  2. I, as well, am now trying to think of moments of flashbulb memory that I have attained. 9/11/01 certainly brings many images and instances into my mind. And so does my 4 year old preschool class when I accidentally knocked over our Class Caterpillar Cage, where our caterpillars had just turned into cocoons. I'll never forget watching those cocoons fall to the ground, knowing I'd ruined their chance of ever becoming a butterfly....what a very tragic moment for a little pre-schooler.

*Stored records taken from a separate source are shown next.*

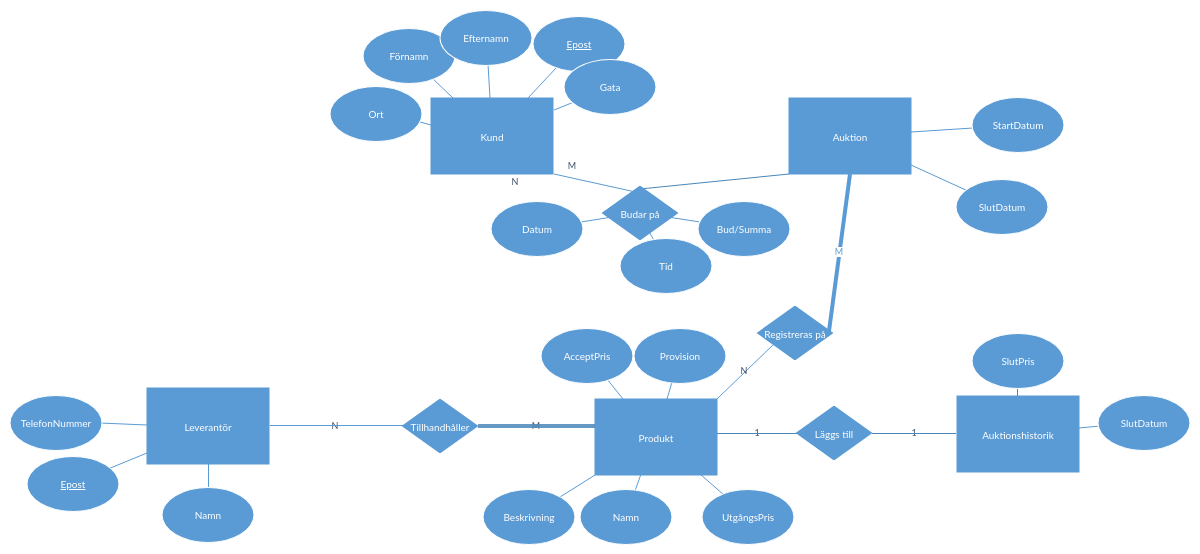
<!DOCTYPE html>
<html lang="sv">
<head>
<meta charset="utf-8">
<title>ER-diagram: auktion</title>
<style>
:root {
  --node: #5b9bd5;
  --link: #5b9bd5;
  --link-dark: #4a86b8;
  --paper: #ffffff;
  --ink: #3f5068;
}
* { box-sizing: border-box; }
body { margin: 0; background: var(--paper); }
.diagram {
  position: relative;
  width: 1200px;
  height: 554px;
  overflow: hidden;
  background: var(--paper);
  font: 10px/12px Lato, "Open Sans", sans-serif;
  color: var(--paper);
}
.links { position: absolute; inset: 0; fill: none; stroke: var(--link); stroke-width: 1; }
.links .total { stroke-width: 4; }
.links .dark { stroke: var(--link-dark); }
.entity, .attribute, .relation, .cardinality {
  position: absolute;
  left: var(--x);
  top: var(--y);
  transform: translate(-50%, -50%);
  display: flex;
  align-items: center;
  justify-content: center;
  white-space: nowrap;
}
.entity { width: 123px; height: 77px; background: var(--node); }
.attribute {
  width: 93px;
  height: 56px;
  border: 1px solid var(--paper);
  border-radius: 50%;
  background: var(--node);
}
.key { text-decoration: underline; }
.relation { width: 77px; height: 55px; }
.relation::before {
  content: "";
  position: absolute;
  inset: 0;
  z-index: -1;
  background: var(--node);
  clip-path: polygon(50% 0, 100% 50%, 50% 100%, 0 50%);
}
.cardinality { color: var(--ink); font-size: 9px; line-height: 10px; }
.boxed { background: var(--paper); color: var(--node); padding: 0 1px; }
</style>
</head>
<body>
<main class="diagram">
  <svg class="links" width="1200" height="554" viewBox="0 0 1200 554" aria-hidden="true">
    <g id="kund-links">
      <line x1="432" y1="78" x2="453" y2="98"/>
      <line x1="488" y1="64" x2="490" y2="98"/>
      <line x1="557" y1="67" x2="528" y2="98"/>
      <line x1="574" y1="102" x2="554" y2="110"/>
      <line x1="420" y1="122" x2="431" y2="125"/>
    </g>
    <g id="auktion-links">
      <line x1="911" y1="132" x2="973" y2="128"/>
      <line x1="911" y1="165" x2="968" y2="191"/>
    </g>
    <g id="bud-links">
      <line x1="554" y1="174" x2="640" y2="193"/>
      <line class="dark" x1="789" y1="174" x2="640" y2="189"/>
      <line x1="581" y1="222" x2="612" y2="217"/>
      <line x1="668" y1="217" x2="700" y2="222"/>
      <line x1="648" y1="230" x2="655" y2="242"/>
    </g>
    <g id="produkt-links">
      <line class="total" x1="850" y1="174" x2="829" y2="331"/>
      <line x1="775" y1="343" x2="717" y2="399"/>
      <line x1="607" y1="379" x2="623" y2="399"/>
      <line x1="672" y1="382" x2="667" y2="399"/>
      <line x1="595" y1="475" x2="560" y2="497"/>
      <line x1="641" y1="474" x2="635" y2="491"/>
      <line x1="700" y1="474" x2="724" y2="495"/>
    </g>
    <g id="historik-links">
      <line class="dark" x1="1017.5" y1="386" x2="1017.5" y2="396"/>
      <line x1="1079" y1="428" x2="1100" y2="426"/>
    </g>
    <g id="leverantor-links">
      <line x1="100" y1="423" x2="147" y2="425"/>
      <line x1="108" y1="469" x2="147" y2="453"/>
      <line x1="208.5" y1="463" x2="208.5" y2="489"/>
    </g>
  </svg>

  <div class="attribute" style="--x:409px;--y:56px">Förnamn</div>
  <div class="attribute" style="--x:486px;--y:38px">Efternamn</div>
  <div class="attribute key" style="--x:579px;--y:44px">Epost</div>
  <div class="attribute" style="--x:376px;--y:114px">Ort</div>
  <div class="entity" style="--x:492px;--y:136px">Kund</div>
  <div class="attribute" style="--x:610px;--y:87px">Gata</div>

  <div class="entity" style="--x:850px;--y:136px">Auktion</div>
  <div class="attribute" style="--x:1018px;--y:125px">StartDatum</div>
  <div class="attribute" style="--x:1002px;--y:207px">SlutDatum</div>

  <div class="relation" style="--x:640px;--y:213px">Budar på</div>
  <div class="attribute" style="--x:537px;--y:229px">Datum</div>
  <div class="attribute" style="--x:744px;--y:229px">Bud/Summa</div>
  <div class="attribute" style="--x:666px;--y:266px">Tid</div>

  <div class="relation" style="--x:795px;--y:333px">Registreras på</div>
  <div class="attribute" style="--x:587px;--y:356px">AcceptPris</div>
  <div class="attribute" style="--x:680px;--y:356px">Provision</div>
  <div class="entity" style="--x:656px;--y:437px">Produkt</div>
  <div class="attribute" style="--x:529px;--y:517px">Beskrivning</div>
  <div class="attribute" style="--x:626px;--y:517px">Namn</div>
  <div class="attribute" style="--x:748px;--y:517px">UtgångsPris</div>

  <div class="relation" style="--x:834px;--y:433px">Läggs till</div>
  <div class="attribute" style="--x:1018px;--y:361px">SlutPris</div>
  <div class="entity" style="--x:1018px;--y:434px">Auktionshistorik</div>
  <div class="attribute" style="--x:1144px;--y:423px">SlutDatum</div>

  <div class="attribute" style="--x:56px;--y:423px">TelefonNummer</div>
  <div class="attribute key" style="--x:73px;--y:484px">Epost</div>
  <div class="attribute" style="--x:208px;--y:515px">Namn</div>
  <div class="entity" style="--x:208px;--y:426px">Leverantör</div>
  <div class="relation" style="--x:440px;--y:426px">Tillhandhåller</div>

  <span class="cardinality" style="--x:572px;--y:166px">M</span>
  <span class="cardinality" style="--x:515px;--y:182px">N</span>
  <span class="cardinality boxed" style="--x:839px;--y:252px">M</span>
  <span class="cardinality" style="--x:744px;--y:371px">N</span>
  <span class="cardinality" style="--x:335px;--y:426px">N</span>
  <span class="cardinality" style="--x:536px;--y:426px">M</span>
  <span class="cardinality" style="--x:757px;--y:433px">1</span>
  <span class="cardinality" style="--x:914px;--y:433px">1</span>

  <svg class="links" width="1200" height="554" viewBox="0 0 1200 554" aria-hidden="true">
    <line x1="270" y1="425.5" x2="403" y2="425.5"/>
    <line class="total dark" x1="478" y1="426" x2="595" y2="426" stroke-opacity=".85"/>
    <line class="dark" x1="717" y1="433.5" x2="797" y2="433.5"/>
    <line class="dark" x1="872" y1="433.5" x2="956" y2="433.5"/>
  </svg>
</main>
</body>
</html>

    But anyways, for me it's interesting to think of this Flashbulb memory as it applies to writing on the day of 9/11. As Phillip wrote in the entry right before, it is these text messages or little snippets and snap shots of information (yes...written information) which started the new literary movement. I remember one of my flashbulb memories from 9/11 was looking down at a written message, not a text message, but a message my mom had left with a secretary at my school. While the teachers had allowed us to use cell phones, no one's were working because of the antennae on the WTC. Written message said "Merrill Calotta, Class 6: Mother called. She is going to pick you up at 2pm. Family is fine and at home." Another flashbulb I have was walking outside and seeing the video tape of the plane crash on the news from a TV in a bar. This was the only day I ever walked home from school with my mom, and so we were able to walk by all of the bars and restaurants that remained open, unlike public transportation which shut down. The bars were packed at 2pm because all of the business people were sent home from the tall sky scrapers they worked in as a safety measure (that was also really weird for me to see as I walked by them while going home). Others in our class also talked about how they remember they were glued to the television the day of the attacks.

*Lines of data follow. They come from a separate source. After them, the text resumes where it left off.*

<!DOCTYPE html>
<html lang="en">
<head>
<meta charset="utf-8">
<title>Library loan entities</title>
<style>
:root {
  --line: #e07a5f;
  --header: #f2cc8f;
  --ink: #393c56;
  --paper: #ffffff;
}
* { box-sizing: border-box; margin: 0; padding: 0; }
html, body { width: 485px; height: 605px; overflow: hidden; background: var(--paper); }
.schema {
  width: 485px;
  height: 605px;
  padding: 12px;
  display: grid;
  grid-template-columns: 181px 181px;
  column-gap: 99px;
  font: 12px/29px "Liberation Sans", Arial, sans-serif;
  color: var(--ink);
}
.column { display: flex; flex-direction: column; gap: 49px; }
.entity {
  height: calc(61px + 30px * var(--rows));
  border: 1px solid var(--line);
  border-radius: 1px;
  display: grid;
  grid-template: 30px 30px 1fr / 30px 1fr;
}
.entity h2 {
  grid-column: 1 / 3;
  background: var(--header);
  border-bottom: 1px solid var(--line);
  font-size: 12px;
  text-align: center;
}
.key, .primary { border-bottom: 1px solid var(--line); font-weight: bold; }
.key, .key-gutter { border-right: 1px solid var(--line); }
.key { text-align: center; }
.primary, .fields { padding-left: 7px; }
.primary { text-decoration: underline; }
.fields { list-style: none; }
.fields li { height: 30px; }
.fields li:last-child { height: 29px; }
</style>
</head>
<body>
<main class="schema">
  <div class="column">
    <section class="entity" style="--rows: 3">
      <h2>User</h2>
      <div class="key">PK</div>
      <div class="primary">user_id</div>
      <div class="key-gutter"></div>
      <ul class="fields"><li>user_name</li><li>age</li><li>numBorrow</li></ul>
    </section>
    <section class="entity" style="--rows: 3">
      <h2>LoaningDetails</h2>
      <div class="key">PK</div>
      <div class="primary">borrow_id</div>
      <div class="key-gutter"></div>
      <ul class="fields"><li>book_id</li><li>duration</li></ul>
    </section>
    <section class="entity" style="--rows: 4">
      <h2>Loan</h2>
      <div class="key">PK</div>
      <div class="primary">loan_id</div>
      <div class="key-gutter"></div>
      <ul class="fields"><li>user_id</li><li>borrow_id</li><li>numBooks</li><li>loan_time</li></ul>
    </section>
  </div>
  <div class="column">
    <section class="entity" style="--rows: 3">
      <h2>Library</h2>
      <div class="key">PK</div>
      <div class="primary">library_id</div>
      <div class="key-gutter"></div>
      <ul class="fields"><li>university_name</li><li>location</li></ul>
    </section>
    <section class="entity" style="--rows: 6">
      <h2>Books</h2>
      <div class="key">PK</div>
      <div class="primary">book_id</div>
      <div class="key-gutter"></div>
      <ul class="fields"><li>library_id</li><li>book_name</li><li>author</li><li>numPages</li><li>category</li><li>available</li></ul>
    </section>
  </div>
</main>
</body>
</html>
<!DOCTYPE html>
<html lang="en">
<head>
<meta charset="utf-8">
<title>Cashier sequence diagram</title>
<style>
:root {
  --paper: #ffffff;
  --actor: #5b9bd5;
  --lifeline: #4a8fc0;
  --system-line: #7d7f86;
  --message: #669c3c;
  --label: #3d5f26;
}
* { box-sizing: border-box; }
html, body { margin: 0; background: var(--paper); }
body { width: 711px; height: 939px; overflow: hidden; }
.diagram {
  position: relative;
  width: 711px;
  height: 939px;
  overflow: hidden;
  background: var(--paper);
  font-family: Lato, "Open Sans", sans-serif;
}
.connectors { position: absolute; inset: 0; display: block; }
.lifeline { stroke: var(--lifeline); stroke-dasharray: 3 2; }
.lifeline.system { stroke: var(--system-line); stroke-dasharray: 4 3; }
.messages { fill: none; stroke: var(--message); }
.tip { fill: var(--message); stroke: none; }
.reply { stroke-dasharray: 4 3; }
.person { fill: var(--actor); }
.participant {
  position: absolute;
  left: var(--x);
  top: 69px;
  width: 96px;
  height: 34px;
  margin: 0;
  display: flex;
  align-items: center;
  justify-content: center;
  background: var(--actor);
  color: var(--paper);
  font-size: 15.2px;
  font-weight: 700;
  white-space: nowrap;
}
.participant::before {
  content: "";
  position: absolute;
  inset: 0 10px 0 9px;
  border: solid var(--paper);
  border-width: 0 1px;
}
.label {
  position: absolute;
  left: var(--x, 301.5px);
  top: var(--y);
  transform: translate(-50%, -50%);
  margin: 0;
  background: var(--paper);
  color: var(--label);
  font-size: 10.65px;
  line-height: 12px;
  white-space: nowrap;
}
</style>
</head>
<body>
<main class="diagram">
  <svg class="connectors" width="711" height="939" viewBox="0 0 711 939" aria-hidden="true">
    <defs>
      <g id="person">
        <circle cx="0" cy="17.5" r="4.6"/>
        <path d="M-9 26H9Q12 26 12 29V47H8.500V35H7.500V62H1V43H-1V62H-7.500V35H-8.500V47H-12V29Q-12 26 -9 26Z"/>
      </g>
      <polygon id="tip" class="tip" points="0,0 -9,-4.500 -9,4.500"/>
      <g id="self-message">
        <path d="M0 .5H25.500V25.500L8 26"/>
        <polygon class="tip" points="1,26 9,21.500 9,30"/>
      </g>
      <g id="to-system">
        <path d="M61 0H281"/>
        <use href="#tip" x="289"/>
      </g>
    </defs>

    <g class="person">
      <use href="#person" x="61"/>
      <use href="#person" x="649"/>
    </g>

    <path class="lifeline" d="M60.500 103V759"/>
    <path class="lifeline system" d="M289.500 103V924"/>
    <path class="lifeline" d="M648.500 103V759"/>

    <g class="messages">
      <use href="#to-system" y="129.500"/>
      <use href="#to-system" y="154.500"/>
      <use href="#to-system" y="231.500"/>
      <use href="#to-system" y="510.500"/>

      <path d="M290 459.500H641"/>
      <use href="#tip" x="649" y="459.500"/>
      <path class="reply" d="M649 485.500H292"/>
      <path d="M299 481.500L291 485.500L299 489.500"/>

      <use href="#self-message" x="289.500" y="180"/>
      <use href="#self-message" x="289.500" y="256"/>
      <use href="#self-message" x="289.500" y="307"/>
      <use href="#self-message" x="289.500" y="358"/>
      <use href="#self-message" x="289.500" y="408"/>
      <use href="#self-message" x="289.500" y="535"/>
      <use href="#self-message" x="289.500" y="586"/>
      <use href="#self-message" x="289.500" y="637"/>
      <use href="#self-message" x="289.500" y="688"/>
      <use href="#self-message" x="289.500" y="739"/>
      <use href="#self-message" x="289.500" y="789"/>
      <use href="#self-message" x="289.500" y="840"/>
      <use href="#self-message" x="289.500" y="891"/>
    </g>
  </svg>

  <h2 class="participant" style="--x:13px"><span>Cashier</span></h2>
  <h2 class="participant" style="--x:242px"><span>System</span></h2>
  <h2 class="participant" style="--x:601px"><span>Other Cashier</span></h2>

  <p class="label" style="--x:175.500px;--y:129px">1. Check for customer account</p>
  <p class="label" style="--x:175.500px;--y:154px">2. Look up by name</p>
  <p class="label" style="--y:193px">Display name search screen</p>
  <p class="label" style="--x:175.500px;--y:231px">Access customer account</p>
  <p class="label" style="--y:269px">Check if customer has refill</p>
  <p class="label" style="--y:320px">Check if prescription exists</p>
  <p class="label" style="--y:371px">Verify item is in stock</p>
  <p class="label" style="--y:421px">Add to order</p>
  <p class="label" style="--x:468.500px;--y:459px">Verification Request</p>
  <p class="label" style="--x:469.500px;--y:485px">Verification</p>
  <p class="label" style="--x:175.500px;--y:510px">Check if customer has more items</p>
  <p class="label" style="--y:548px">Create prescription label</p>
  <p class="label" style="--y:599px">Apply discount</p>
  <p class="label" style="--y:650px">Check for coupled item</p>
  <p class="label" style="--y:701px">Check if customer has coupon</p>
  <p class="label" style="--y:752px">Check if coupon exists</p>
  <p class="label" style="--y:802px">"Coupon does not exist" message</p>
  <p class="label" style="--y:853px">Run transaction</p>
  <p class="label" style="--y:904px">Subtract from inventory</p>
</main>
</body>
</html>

    Just thinking of how images and writing applies to 9/11, and even Postcards, it's interesting to think of what exactly impresses upon our Flashbulb memory.

  3. the class is interesting... its needed for sphr major, its a lot of memorizing studies on the brain mostly but cool if you understand the anatomy and can imagne it. There is also a neuropsyc course.
    for our generation I definitely think 9/11 is the most prominent but maybe michael jackson dying, strange

  4. I'll never forget watching those cocoons fall to the ground, knowing I'd ruined their chance of ever becoming a butterfly

    This is the saddest memory ever posted on this blog. Tears are welling up as I type.

  5. I'm intrigued by this idea of trying to find another universal flashbulb memory. For me the night of "shock and awe" when we first started bombing Baghdad definitely stands out. I remember sitting on the very edge of my living room chair staring at the TV and thinking to myself "this is the night that will change everything." Okay, I was a bit of a melodramatic 13 year old. But I really felt in that moment that a generation like mine who had never watched their military launch a purely offensive and brutal attack would be deeply affected. Today I'm still not sure if I was wrong. It seems like a lot has changed, but I suppose only time will tell.